__Data__
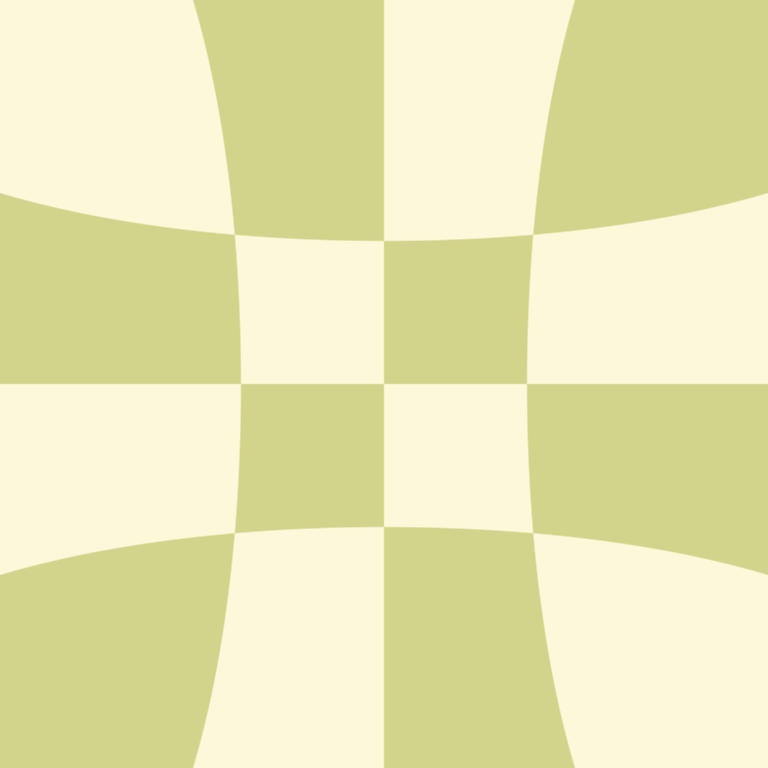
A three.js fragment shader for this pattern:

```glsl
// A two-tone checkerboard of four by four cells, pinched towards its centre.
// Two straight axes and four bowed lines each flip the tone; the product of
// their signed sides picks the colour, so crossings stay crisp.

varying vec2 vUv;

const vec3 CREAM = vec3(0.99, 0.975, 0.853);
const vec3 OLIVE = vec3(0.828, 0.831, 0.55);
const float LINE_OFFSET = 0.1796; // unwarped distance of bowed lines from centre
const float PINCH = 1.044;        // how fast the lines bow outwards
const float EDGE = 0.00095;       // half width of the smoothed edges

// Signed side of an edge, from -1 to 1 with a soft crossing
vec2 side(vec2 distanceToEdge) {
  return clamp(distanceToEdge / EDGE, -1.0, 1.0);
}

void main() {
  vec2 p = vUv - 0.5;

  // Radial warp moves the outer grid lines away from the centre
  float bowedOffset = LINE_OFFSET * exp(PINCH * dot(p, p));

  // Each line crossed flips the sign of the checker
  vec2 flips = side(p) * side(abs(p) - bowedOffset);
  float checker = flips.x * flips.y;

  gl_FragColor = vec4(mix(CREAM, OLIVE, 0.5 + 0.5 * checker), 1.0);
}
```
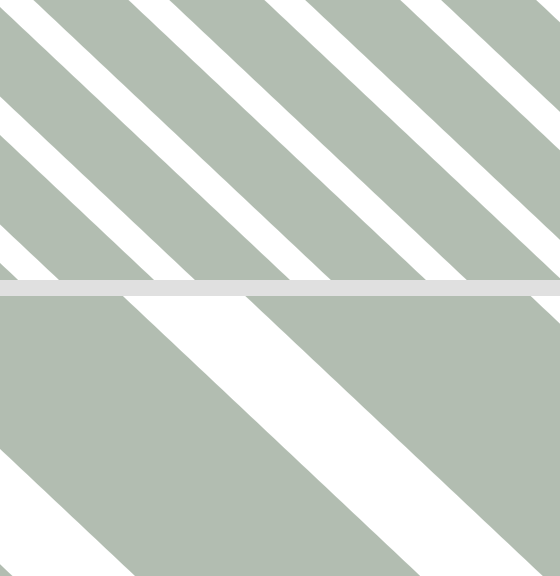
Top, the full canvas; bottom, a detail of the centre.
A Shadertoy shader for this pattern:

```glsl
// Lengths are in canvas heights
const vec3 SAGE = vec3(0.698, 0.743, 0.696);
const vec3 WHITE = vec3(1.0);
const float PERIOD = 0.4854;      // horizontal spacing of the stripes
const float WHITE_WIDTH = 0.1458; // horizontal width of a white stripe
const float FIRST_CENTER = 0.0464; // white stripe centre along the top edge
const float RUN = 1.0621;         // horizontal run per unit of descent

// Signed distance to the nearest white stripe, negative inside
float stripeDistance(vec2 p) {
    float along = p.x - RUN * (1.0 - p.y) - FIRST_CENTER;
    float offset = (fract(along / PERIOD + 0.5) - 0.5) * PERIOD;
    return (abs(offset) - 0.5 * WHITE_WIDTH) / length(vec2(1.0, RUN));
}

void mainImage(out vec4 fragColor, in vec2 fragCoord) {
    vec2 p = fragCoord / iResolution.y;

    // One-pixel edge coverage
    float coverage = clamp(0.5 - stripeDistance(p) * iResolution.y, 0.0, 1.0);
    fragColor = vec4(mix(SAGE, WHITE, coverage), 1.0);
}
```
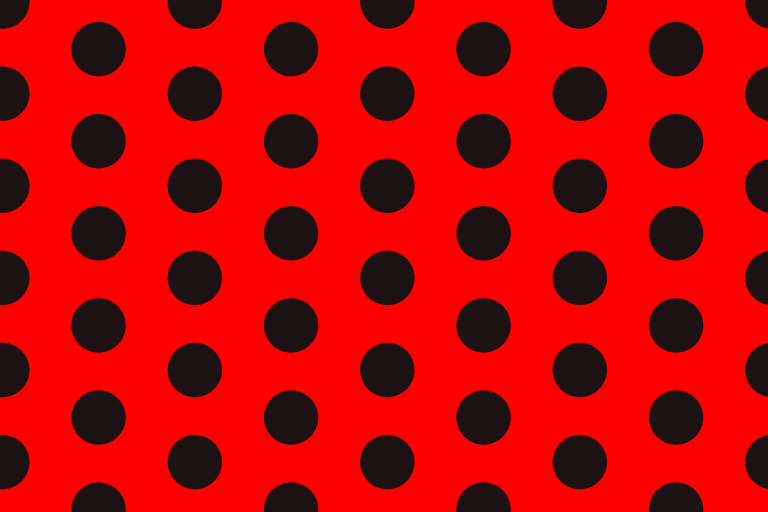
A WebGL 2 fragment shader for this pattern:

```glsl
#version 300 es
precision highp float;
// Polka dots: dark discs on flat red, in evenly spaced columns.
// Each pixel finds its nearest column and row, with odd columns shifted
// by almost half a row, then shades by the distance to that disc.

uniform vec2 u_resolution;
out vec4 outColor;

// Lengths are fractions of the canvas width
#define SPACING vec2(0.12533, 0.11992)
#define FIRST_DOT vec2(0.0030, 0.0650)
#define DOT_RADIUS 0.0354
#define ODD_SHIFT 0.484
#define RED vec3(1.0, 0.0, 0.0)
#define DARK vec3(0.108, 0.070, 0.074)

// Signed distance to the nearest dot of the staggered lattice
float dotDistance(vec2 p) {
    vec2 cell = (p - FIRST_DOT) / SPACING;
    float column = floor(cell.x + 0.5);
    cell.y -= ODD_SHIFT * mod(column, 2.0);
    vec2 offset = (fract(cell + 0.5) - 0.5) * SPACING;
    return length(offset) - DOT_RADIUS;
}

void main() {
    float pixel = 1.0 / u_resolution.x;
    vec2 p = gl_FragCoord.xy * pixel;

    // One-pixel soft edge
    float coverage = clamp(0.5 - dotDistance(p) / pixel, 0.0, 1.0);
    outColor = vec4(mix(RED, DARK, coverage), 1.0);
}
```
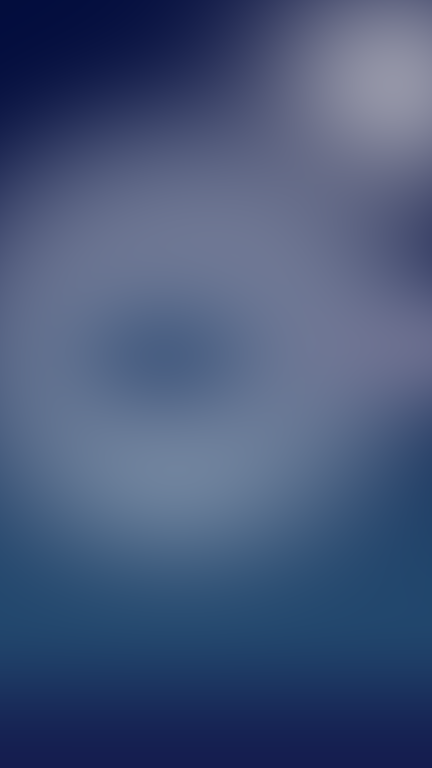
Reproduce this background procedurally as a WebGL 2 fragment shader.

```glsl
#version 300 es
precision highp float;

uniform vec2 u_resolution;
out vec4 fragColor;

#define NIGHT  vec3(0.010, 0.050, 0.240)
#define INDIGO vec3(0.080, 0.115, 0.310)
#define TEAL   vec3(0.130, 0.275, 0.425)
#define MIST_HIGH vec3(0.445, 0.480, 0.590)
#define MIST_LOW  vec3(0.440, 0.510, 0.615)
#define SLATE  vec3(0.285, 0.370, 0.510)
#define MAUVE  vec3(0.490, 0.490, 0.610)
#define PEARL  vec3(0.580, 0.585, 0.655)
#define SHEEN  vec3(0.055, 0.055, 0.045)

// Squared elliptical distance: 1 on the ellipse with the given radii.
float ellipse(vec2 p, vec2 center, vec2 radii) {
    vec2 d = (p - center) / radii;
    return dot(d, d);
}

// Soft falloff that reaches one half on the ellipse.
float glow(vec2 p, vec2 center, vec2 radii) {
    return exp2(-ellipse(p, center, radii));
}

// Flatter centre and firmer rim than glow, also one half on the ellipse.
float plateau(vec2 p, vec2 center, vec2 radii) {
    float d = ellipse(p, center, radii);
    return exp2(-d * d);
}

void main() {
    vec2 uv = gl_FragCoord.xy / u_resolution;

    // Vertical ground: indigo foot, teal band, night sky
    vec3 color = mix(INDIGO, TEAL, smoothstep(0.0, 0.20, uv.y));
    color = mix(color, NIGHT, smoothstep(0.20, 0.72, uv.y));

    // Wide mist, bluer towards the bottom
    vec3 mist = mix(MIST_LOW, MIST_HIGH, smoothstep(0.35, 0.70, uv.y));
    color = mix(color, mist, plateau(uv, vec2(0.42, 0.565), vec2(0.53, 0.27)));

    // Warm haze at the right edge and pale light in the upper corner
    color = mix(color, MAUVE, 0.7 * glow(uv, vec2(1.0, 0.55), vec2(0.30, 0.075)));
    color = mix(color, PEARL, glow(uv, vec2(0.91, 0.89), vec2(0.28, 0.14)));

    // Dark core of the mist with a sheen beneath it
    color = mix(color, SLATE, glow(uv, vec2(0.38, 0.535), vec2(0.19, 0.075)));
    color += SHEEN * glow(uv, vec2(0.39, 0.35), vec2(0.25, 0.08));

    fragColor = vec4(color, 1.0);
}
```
...
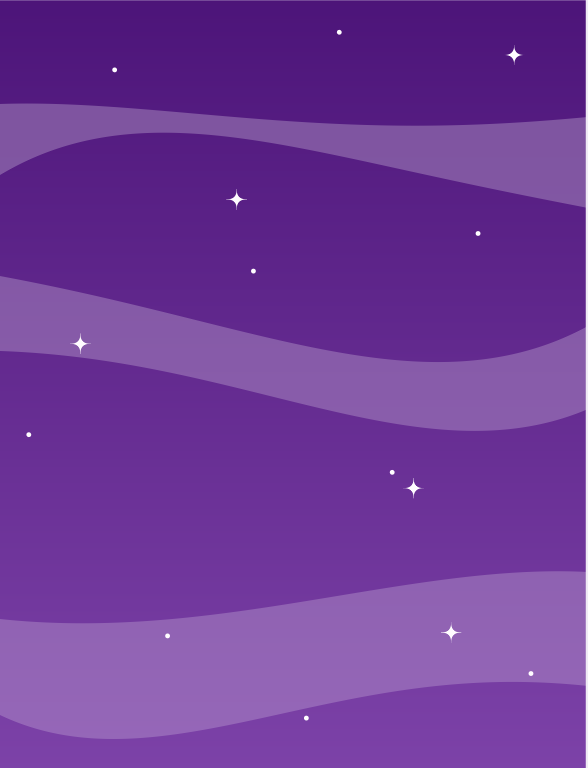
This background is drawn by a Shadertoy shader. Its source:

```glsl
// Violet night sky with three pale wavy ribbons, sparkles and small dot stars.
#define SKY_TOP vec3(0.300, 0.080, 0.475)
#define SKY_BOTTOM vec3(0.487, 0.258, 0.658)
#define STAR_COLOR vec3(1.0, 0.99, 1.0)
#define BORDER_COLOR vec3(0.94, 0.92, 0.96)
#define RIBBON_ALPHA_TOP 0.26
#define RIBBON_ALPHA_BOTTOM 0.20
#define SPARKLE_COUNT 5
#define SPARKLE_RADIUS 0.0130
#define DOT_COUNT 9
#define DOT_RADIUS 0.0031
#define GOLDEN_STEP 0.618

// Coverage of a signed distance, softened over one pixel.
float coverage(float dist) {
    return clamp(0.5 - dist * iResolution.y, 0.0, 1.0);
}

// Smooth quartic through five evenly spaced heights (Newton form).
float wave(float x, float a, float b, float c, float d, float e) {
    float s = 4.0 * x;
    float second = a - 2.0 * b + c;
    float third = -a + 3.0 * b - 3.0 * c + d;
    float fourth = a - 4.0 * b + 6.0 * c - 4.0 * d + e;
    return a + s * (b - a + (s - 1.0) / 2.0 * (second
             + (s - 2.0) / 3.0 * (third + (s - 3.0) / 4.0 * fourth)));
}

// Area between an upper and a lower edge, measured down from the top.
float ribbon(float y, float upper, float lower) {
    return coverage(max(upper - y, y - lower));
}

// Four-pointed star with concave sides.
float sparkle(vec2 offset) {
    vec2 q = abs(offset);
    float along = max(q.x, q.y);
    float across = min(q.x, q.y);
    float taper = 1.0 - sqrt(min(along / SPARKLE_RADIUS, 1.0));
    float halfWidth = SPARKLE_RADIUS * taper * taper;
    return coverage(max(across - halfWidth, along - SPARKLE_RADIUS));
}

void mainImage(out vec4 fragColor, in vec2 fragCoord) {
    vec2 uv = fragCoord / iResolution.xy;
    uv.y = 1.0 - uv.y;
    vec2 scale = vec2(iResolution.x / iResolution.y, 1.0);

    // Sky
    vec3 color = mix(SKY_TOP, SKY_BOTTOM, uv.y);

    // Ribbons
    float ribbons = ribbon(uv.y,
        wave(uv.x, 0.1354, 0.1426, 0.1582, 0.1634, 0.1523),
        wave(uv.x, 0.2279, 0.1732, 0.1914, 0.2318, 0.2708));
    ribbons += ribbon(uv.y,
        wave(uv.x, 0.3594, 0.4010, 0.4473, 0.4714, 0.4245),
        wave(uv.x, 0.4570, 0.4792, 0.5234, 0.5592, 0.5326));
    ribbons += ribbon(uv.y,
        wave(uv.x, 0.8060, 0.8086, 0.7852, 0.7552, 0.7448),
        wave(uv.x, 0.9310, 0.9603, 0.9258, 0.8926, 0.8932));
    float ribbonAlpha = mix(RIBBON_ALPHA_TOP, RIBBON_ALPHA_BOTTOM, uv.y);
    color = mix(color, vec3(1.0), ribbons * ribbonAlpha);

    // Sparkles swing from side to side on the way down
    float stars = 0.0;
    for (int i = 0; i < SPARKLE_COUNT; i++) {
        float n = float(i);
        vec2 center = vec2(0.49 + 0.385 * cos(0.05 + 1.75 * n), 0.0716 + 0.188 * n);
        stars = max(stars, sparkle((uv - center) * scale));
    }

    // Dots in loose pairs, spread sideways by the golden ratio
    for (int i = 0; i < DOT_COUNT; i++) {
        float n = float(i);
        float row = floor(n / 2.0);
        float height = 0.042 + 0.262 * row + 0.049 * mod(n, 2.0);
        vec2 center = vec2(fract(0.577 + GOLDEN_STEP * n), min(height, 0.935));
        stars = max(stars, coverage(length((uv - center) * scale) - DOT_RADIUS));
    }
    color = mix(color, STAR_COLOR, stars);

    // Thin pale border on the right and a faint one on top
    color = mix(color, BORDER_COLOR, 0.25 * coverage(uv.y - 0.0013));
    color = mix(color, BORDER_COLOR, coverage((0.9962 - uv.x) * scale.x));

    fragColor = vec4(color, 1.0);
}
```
==
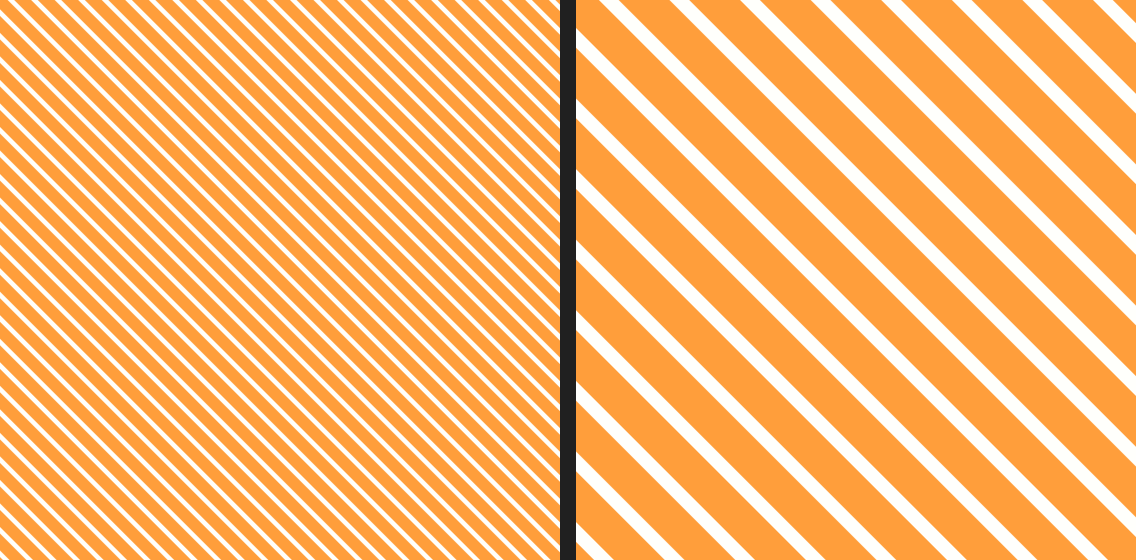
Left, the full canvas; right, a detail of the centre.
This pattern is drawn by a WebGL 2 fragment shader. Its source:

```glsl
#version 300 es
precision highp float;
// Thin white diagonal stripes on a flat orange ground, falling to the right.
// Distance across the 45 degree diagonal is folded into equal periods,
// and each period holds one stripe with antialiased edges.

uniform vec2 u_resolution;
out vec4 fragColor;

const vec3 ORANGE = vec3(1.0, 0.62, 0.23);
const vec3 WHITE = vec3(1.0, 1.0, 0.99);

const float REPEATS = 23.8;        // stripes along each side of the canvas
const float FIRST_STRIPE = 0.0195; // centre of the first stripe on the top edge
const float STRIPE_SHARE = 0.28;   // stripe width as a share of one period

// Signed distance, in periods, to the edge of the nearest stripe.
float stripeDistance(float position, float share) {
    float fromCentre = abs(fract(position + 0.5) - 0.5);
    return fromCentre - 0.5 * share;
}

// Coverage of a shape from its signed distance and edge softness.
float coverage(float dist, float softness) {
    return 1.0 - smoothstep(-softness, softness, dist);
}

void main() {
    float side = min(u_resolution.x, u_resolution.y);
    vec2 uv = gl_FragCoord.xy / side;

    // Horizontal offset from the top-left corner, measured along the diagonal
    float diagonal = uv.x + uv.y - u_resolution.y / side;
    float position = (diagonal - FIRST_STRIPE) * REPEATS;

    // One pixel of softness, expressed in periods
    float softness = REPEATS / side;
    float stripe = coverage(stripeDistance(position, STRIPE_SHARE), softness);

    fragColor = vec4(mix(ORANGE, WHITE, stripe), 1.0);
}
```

__About this task__
Tally up the lines in the records that contain the word "along" and give only the total.

__Result of this task__
8